(EXTRACTED DATA begins)

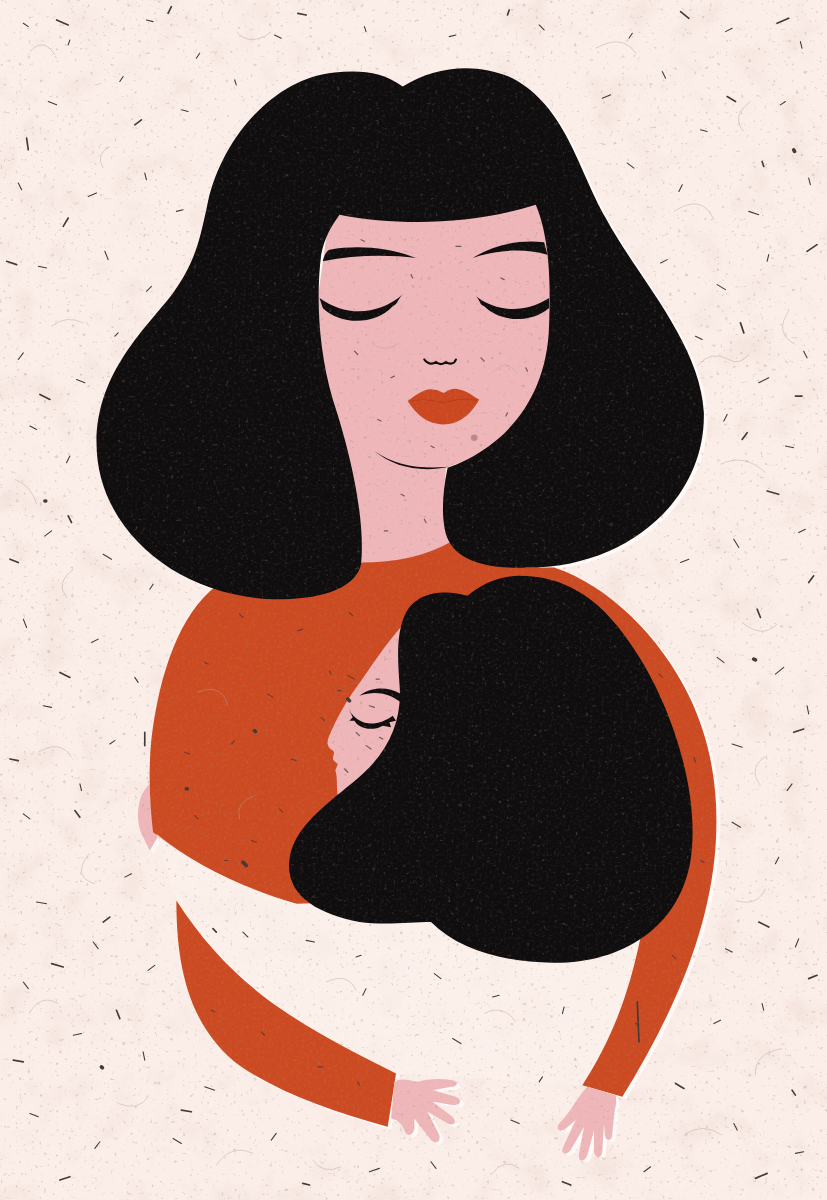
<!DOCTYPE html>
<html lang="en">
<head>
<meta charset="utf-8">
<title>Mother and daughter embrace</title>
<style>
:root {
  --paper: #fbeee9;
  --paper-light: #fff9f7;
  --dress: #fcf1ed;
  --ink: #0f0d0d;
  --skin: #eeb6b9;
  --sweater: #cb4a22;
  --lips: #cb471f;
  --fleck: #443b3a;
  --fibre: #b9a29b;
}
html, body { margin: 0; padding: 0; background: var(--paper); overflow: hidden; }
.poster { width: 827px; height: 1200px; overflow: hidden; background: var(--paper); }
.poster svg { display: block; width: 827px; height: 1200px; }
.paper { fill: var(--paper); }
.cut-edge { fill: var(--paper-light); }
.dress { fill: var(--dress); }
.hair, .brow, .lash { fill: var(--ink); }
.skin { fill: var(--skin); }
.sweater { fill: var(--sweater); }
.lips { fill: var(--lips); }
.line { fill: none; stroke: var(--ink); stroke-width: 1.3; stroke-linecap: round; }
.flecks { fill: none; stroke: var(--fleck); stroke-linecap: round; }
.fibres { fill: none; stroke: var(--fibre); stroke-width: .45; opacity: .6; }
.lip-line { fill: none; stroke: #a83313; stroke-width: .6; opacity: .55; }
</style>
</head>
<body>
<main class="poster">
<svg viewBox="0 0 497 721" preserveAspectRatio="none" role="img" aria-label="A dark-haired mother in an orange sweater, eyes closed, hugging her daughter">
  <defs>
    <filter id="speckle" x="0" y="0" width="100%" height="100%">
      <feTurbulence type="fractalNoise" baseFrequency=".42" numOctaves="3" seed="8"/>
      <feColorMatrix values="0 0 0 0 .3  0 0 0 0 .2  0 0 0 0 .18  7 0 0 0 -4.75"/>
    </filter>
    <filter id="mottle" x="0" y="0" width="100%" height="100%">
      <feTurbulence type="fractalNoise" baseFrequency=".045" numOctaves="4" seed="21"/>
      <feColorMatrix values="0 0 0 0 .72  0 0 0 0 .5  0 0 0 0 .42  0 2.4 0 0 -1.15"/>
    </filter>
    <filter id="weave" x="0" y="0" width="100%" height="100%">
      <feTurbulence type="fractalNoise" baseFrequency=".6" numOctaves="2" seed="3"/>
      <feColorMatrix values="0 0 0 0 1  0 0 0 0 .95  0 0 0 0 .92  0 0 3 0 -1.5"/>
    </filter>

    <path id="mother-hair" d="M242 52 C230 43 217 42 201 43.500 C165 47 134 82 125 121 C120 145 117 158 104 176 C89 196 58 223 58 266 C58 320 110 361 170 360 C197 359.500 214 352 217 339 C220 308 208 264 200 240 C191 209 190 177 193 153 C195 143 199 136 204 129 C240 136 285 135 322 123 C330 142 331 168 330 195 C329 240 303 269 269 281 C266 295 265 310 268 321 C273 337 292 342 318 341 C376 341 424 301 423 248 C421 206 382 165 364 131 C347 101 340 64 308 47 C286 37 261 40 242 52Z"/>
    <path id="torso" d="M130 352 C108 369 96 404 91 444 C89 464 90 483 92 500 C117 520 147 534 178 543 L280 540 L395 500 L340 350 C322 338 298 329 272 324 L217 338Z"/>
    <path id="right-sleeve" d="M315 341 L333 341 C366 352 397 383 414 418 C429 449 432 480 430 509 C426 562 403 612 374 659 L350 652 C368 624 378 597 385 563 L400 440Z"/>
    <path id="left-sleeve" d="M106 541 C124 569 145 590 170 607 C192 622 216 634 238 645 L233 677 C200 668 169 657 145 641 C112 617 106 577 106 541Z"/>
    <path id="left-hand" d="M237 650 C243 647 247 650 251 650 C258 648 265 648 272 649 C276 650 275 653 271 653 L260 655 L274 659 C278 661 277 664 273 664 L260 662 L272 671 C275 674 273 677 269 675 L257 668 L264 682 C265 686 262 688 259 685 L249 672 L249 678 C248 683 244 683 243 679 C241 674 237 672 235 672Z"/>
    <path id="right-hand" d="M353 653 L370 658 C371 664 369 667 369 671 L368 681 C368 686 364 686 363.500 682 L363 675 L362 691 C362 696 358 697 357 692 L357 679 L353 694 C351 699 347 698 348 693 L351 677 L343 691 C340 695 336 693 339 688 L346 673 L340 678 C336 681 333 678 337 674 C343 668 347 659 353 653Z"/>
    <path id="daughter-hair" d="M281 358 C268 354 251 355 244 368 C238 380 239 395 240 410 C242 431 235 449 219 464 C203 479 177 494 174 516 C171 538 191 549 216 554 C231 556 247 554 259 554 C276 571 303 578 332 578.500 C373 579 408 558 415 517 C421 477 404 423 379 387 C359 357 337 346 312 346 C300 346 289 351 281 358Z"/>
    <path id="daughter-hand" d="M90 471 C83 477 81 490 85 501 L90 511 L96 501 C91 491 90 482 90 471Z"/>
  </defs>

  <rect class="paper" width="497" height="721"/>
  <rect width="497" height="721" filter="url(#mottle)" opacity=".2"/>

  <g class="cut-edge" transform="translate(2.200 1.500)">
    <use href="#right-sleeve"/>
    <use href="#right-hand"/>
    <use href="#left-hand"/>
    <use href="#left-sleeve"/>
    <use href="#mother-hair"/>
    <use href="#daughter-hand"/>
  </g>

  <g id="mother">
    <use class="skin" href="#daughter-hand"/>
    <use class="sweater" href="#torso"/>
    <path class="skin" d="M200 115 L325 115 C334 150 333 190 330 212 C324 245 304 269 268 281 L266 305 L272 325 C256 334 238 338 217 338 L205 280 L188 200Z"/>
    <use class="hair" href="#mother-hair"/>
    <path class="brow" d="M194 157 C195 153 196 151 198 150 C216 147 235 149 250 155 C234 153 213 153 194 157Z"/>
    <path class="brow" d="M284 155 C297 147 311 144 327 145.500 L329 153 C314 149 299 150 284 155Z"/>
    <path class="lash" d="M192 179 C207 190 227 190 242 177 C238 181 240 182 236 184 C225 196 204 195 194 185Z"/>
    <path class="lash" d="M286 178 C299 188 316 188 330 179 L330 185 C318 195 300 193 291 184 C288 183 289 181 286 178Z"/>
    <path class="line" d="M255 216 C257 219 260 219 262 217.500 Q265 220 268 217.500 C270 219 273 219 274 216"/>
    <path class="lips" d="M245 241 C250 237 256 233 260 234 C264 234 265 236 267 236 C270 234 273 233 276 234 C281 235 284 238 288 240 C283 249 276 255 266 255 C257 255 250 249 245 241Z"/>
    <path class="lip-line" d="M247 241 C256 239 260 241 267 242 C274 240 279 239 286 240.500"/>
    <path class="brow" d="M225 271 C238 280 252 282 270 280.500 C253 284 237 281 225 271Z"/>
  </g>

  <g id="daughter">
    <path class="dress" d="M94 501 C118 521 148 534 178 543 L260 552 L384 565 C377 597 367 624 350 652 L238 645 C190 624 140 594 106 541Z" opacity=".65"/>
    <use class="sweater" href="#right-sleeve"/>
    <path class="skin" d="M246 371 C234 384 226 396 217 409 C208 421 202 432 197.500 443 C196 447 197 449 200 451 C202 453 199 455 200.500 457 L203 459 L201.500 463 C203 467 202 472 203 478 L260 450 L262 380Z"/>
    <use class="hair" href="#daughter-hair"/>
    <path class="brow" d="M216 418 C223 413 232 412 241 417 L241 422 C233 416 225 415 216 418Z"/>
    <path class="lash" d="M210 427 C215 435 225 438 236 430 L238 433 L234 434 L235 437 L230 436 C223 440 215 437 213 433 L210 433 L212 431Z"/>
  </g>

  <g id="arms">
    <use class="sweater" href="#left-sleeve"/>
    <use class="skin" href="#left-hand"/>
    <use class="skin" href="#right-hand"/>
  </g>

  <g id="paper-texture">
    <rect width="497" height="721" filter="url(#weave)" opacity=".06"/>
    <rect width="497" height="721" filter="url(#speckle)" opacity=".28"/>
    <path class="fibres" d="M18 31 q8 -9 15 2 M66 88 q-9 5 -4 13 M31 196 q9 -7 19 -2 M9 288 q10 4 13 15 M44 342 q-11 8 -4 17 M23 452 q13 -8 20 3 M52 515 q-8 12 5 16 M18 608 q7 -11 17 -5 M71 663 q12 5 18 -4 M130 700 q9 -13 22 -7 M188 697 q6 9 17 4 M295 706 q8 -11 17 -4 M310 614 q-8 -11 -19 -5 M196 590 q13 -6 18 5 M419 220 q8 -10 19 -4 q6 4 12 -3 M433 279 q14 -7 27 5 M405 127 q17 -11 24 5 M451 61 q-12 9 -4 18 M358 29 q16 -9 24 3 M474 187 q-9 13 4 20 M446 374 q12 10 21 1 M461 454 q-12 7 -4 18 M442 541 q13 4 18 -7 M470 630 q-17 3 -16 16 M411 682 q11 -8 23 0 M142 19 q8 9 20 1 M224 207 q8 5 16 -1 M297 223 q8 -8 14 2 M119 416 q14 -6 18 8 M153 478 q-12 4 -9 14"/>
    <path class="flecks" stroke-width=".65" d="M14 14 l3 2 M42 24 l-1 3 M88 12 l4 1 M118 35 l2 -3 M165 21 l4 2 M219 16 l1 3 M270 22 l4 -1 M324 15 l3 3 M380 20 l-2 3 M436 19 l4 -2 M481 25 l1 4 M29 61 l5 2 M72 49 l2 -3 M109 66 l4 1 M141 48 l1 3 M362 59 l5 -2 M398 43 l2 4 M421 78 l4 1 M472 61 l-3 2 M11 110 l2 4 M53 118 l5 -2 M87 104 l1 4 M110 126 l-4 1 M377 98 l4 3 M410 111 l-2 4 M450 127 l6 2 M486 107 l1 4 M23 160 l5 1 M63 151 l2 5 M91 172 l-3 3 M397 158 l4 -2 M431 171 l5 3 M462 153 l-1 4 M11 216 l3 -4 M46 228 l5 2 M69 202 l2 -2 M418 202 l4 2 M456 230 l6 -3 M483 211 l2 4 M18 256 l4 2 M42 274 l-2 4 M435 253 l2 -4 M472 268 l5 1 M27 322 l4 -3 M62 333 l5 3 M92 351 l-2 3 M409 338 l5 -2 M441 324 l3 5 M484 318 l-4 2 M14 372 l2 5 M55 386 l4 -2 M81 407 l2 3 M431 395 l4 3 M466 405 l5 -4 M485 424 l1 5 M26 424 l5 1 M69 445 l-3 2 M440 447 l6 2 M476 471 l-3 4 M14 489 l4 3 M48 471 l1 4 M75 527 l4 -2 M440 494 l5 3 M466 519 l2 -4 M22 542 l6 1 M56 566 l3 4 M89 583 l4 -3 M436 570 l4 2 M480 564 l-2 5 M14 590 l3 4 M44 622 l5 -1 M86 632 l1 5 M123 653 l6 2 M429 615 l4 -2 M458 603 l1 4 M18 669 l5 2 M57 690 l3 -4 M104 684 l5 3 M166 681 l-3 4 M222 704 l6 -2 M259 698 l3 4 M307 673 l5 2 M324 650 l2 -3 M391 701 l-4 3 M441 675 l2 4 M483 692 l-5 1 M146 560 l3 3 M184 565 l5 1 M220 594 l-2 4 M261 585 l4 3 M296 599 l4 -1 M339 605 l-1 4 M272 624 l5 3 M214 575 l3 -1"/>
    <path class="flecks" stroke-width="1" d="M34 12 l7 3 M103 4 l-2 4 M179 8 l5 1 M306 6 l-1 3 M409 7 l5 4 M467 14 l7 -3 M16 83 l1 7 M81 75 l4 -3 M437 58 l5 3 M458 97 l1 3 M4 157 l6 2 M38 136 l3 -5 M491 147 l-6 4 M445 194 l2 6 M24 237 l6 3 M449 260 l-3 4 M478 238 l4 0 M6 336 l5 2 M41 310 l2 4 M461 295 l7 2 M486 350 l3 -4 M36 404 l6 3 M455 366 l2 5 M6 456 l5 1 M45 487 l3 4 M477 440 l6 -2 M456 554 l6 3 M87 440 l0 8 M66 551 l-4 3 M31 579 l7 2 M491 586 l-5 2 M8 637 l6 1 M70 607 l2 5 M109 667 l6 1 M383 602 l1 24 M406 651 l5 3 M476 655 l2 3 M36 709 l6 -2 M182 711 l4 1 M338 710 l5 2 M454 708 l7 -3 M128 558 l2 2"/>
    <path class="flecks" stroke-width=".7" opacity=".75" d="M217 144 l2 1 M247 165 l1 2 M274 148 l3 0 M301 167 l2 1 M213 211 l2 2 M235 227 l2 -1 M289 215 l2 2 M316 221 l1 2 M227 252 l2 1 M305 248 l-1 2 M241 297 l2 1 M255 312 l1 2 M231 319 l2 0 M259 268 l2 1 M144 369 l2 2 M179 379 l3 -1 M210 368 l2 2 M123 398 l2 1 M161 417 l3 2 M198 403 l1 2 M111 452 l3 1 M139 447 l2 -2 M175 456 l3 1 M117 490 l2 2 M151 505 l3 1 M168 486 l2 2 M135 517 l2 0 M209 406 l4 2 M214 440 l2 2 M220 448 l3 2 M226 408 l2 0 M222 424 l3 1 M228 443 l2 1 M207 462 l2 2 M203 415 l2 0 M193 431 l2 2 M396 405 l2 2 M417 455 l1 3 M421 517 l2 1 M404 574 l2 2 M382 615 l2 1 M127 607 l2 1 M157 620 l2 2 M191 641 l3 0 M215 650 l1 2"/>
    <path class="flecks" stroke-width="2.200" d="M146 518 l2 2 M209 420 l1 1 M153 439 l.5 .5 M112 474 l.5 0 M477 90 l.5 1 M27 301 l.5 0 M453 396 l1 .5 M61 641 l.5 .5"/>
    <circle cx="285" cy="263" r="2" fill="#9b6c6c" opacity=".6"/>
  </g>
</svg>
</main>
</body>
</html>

(EXTRACTED DATA ends)

(WHAT NEEDS TO BE DONE):
Given the records above, reproduce precisely and only the lines between the line holding "--lips: #cb471f;" and the line holding "C230 43 217", inclusive.

(RESULT FOR THIS EXERCISE):
  --lips: #cb471f;
  --fleck: #443b3a;
  --fibre: #b9a29b;
}
html, body { margin: 0; padding: 0; background: var(--paper); overflow: hidden; }
.poster { width: 827px; height: 1200px; overflow: hidden; background: var(--paper); }
.poster svg { display: block; width: 827px; height: 1200px; }
.paper { fill: var(--paper); }
.cut-edge { fill: var(--paper-light); }
.dress { fill: var(--dress); }
.hair, .brow, .lash { fill: var(--ink); }
.skin { fill: var(--skin); }
.sweater { fill: var(--sweater); }
.lips { fill: var(--lips); }
.line { fill: none; stroke: var(--ink); stroke-width: 1.3; stroke-linecap: round; }
.flecks { fill: none; stroke: var(--fleck); stroke-linecap: round; }
.fibres { fill: none; stroke: var(--fibre); stroke-width: .45; opacity: .6; }
.lip-line { fill: none; stroke: #a83313; stroke-width: .6; opacity: .55; }
</style>
</head>
<body>
<main class="poster">
<svg viewBox="0 0 497 721" preserveAspectRatio="none" role="img" aria-label="A dark-haired mother in an orange sweater, eyes closed, hugging her daughter">
  <defs>
    <filter id="speckle" x="0" y="0" width="100%" height="100%">
      <feTurbulence type="fractalNoise" baseFrequency=".42" numOctaves="3" seed="8"/>
      <feColorMatrix values="0 0 0 0 .3  0 0 0 0 .2  0 0 0 0 .18  7 0 0 0 -4.75"/>
    </filter>
    <filter id="mottle" x="0" y="0" width="100%" height="100%">
      <feTurbulence type="fractalNoise" baseFrequency=".045" numOctaves="4" seed="21"/>
      <feColorMatrix values="0 0 0 0 .72  0 0 0 0 .5  0 0 0 0 .42  0 2.4 0 0 -1.15"/>
    </filter>
    <filter id="weave" x="0" y="0" width="100%" height="100%">
      <feTurbulence type="fractalNoise" baseFrequency=".6" numOctaves="2" seed="3"/>
      <feColorMatrix values="0 0 0 0 1  0 0 0 0 .95  0 0 0 0 .92  0 0 3 0 -1.5"/>
    </filter>

    <path id="mother-hair" d="M242 52 C230 43 217 42 201 43.500 C165 47 134 82 125 121 C120 145 117 158 104 176 C89 196 58 223 58 266 C58 320 110 361 170 360 C197 359.500 214 352 217 339 C220 308 208 264 200 240 C191 209 190 177 193 153 C195 143 199 136 204 129 C240 136 285 135 322 123 C330 142 331 168 330 195 C329 240 303 269 269 281 C266 295 265 310 268 321 C273 337 292 342 318 341 C376 341 424 301 423 248 C421 206 382 165 364 131 C347 101 340 64 308 47 C286 37 261 40 242 52Z"/>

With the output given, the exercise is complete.